Once your resume and LinkedIn profile are ready, it's time to start researching job openings in your field (or in the industry you want to work in)—identifying positions that align with your career goals.
Stay organized and, in one central location, track 10–15 jobs each day that interest you using a tool like the Teal Job Tracker. Of course, you don't have to apply to all of these jobs, but having the details in one place will help you sort through them quickly and easily.
After you've identified potential job opportunities, it's time to start applying!
And while the modern application process might seem daunting, it doesn't have to be.
Using tools like Teal to track every step of each application and ChatGPT for cover letters or individual achievements will help save both time and energy.
In addition, Teal can now automatically fill your job applications with the help of your resume and the job descriptions you've saved inside the Job Tracker tool.
Teal uses OpenAI's GPT to skim all this information, provide personalized answers, and help you automatically apply for the roles that excite you most. The best part? You never have to manually enter repetitive details like your address, phone number, email, years of experience, or college degree ever again.
Interviewing after a job loss can be nerve-wracking. But your success lies in one word: confidence.
If you've been laid off, simply be honest about the circumstances surrounding your job loss. Be sure to highlight any positive experiences or accomplishments from your time at the company.
And when interviewing after being fired, focus on what you've learned from the experience and confidently express how you've grown personally and professionally.
In both cases, be prepared to answer questions about why you left your previous role and to discuss your career goals (and how they align with the position you're applying for).
Pro Tip: If you need to practice your responses to common interview questions but aren't sure where to start, there are tips and resources within Teal's Job Tracker to help you practice.
You can also track your entire interview process within the Teal Job Tracker—from date and time to format and contacts—all in one central, organized location.
If you've recently experienced a job loss, Teal can help you take control of your career and find your next opportunity.
The Resume Builder and Job Tracker make it easy to quickly create polished and customized job application assets and stay organized during your job search—leaving you with more time to focus on finding a career you love.
No, saying that you were laid off when you were fired would be inaccurate and potentially misleading to future employers.
It's important to be honest and transparent about the circumstances surrounding your departure from a previous job during the job application and interview process.
Being laid off is not a reflection of your performance or abilities. It's a result of a business decision that may be related to factors beyond your control, like economic downturns, company restructuring, budget cuts, or mergers and acquisitions.

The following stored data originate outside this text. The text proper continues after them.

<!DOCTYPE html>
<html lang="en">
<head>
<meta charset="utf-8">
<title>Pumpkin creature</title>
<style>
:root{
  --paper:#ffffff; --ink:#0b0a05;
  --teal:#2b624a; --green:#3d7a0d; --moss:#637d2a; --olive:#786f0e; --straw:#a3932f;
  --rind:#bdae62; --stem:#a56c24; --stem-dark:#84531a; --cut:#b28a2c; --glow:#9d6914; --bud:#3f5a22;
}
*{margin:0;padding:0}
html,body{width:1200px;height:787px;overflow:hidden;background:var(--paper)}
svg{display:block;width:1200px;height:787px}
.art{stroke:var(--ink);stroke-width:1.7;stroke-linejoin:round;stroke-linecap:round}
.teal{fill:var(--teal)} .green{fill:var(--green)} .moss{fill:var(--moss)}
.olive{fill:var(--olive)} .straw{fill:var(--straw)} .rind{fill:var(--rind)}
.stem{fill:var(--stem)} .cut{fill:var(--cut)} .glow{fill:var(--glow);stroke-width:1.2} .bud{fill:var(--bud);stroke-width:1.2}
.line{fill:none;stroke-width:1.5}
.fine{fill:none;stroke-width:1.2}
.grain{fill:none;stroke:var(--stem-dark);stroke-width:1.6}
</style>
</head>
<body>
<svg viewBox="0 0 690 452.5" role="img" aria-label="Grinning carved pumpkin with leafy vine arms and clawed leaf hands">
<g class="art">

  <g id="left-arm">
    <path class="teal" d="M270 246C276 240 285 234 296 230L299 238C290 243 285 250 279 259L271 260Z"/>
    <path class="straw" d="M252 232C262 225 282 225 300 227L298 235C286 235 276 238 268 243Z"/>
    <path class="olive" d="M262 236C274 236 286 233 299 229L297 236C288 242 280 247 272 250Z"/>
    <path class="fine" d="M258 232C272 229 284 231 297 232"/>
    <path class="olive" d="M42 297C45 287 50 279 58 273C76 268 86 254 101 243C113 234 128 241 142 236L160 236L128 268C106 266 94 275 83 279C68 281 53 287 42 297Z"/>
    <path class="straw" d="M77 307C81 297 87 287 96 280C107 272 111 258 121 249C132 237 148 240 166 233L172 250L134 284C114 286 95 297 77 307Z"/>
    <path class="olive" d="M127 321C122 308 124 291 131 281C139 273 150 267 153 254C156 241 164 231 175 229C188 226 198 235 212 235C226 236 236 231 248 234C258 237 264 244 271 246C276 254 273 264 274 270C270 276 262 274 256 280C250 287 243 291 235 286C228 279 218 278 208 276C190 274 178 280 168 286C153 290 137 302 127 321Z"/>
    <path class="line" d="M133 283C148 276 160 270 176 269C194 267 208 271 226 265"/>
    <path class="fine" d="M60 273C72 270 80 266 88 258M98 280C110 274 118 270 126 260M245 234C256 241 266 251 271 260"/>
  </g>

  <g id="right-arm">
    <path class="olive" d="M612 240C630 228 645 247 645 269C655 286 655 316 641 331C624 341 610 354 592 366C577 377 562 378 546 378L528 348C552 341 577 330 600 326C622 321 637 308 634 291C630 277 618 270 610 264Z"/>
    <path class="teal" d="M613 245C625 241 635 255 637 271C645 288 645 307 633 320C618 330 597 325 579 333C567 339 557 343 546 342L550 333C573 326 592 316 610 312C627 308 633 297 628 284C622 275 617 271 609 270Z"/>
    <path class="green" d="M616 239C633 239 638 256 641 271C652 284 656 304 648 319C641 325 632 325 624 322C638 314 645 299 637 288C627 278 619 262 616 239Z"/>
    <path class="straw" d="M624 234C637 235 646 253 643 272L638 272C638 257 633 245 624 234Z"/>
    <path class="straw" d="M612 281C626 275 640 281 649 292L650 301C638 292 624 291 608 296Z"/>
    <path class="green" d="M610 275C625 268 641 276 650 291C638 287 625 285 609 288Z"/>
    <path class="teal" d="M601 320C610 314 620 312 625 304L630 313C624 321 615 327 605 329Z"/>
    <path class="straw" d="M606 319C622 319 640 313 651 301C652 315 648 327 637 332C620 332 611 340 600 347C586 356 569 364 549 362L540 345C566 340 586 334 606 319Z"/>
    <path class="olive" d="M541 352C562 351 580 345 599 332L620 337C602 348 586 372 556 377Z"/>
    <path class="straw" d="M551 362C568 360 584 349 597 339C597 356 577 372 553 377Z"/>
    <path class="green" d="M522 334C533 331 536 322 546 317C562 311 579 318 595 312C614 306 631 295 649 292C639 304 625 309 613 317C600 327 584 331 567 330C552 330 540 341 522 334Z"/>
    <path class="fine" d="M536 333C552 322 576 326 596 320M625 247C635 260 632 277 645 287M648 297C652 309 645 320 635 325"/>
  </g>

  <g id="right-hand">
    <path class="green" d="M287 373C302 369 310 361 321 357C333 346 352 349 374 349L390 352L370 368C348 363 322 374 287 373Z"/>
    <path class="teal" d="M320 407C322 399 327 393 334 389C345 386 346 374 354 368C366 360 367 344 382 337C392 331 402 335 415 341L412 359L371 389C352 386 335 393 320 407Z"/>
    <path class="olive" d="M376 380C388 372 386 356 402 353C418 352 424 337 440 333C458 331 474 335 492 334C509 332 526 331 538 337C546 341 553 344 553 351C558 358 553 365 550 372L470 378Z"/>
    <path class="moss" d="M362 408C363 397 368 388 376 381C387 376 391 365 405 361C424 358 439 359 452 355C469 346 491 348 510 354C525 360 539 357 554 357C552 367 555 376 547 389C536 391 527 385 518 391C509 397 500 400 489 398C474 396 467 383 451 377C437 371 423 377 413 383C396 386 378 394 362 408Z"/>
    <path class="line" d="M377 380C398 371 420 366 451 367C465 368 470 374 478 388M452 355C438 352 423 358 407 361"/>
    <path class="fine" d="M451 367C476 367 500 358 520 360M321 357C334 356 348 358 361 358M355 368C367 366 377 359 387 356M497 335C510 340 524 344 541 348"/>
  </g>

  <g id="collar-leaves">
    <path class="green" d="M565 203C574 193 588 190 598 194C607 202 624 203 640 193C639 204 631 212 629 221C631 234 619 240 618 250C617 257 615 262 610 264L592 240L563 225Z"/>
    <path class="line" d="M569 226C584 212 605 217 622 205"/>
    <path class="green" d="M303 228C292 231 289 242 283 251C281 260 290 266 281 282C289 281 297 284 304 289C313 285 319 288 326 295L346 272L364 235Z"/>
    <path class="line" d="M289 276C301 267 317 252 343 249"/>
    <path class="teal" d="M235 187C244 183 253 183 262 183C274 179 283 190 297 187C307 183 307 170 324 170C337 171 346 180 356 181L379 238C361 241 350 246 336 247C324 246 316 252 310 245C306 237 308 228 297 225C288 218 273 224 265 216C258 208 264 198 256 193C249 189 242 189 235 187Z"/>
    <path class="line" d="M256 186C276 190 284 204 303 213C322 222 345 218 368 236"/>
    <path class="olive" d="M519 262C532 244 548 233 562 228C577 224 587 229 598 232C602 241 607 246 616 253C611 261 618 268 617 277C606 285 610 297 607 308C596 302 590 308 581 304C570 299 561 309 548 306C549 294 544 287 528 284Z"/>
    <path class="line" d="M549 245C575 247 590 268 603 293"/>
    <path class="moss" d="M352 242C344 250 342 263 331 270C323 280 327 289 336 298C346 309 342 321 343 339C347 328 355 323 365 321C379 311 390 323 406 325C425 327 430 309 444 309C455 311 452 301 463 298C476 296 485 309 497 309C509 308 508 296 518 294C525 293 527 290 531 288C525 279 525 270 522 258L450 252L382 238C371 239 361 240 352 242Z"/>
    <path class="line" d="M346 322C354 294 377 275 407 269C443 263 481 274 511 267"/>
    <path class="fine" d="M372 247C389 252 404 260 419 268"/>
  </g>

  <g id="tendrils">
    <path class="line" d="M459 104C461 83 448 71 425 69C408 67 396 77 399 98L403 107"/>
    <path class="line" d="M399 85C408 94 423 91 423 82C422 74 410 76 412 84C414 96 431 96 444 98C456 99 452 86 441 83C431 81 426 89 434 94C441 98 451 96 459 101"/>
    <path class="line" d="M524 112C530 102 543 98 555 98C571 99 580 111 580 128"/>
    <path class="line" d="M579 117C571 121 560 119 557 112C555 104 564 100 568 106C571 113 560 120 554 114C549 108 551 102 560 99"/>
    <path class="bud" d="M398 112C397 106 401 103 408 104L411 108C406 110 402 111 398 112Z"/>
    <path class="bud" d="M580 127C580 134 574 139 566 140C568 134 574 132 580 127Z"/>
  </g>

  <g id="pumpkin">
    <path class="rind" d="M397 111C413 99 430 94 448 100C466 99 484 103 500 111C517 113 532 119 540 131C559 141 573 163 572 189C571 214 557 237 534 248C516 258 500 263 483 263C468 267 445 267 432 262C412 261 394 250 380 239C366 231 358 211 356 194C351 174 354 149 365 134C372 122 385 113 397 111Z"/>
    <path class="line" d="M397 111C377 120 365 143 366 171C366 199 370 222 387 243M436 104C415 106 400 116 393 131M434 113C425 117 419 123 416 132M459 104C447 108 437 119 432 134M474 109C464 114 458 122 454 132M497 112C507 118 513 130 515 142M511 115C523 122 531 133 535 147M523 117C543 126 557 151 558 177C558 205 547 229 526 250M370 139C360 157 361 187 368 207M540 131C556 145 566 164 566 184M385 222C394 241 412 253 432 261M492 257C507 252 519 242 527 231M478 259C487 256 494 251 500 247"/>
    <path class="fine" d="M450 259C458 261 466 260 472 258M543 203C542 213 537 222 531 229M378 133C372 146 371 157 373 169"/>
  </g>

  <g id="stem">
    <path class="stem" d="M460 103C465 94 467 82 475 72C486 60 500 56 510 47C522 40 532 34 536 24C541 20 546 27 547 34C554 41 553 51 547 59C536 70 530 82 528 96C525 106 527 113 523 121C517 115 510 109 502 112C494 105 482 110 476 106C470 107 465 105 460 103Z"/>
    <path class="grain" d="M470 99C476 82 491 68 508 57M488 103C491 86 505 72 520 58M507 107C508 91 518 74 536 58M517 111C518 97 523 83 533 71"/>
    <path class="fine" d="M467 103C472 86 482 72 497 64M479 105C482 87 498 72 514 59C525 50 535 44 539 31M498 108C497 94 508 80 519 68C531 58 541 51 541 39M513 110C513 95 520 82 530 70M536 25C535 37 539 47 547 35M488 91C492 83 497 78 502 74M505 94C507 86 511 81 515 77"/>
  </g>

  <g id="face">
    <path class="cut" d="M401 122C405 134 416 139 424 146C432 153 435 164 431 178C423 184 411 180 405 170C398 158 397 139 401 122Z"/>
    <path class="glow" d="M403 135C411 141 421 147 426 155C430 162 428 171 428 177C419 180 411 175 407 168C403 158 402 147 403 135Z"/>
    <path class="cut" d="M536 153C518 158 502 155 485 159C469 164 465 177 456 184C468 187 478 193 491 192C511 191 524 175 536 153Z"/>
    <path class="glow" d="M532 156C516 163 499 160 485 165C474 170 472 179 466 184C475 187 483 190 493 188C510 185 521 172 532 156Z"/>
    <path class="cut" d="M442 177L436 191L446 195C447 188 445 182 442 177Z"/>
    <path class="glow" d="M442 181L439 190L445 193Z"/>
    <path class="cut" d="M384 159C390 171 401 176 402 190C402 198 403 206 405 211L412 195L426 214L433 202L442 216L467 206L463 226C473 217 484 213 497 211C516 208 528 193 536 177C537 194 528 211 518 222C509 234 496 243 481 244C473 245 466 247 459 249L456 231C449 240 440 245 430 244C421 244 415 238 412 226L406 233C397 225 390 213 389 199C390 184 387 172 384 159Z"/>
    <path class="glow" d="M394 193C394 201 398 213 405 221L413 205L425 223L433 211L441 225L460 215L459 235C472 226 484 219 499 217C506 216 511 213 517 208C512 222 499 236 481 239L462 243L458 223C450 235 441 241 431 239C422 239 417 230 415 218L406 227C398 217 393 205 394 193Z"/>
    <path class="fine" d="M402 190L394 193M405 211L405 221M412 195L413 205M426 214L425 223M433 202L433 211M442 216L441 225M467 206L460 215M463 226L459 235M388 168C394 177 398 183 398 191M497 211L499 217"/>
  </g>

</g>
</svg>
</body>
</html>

And while being laid off is not necessarily a bad thing for your resume or the potential of future roles, it can absolutely be stressful and emotionally challenging.
If you're in a situation where you've been laid off or quit your job, it's important just to be honest about your experience.
But keep in mind to frame your departure in a way that reflects positively on you. In general, being laid off is often seen as less negative than quitting, as it suggests that your departure was not due to any fault of your own.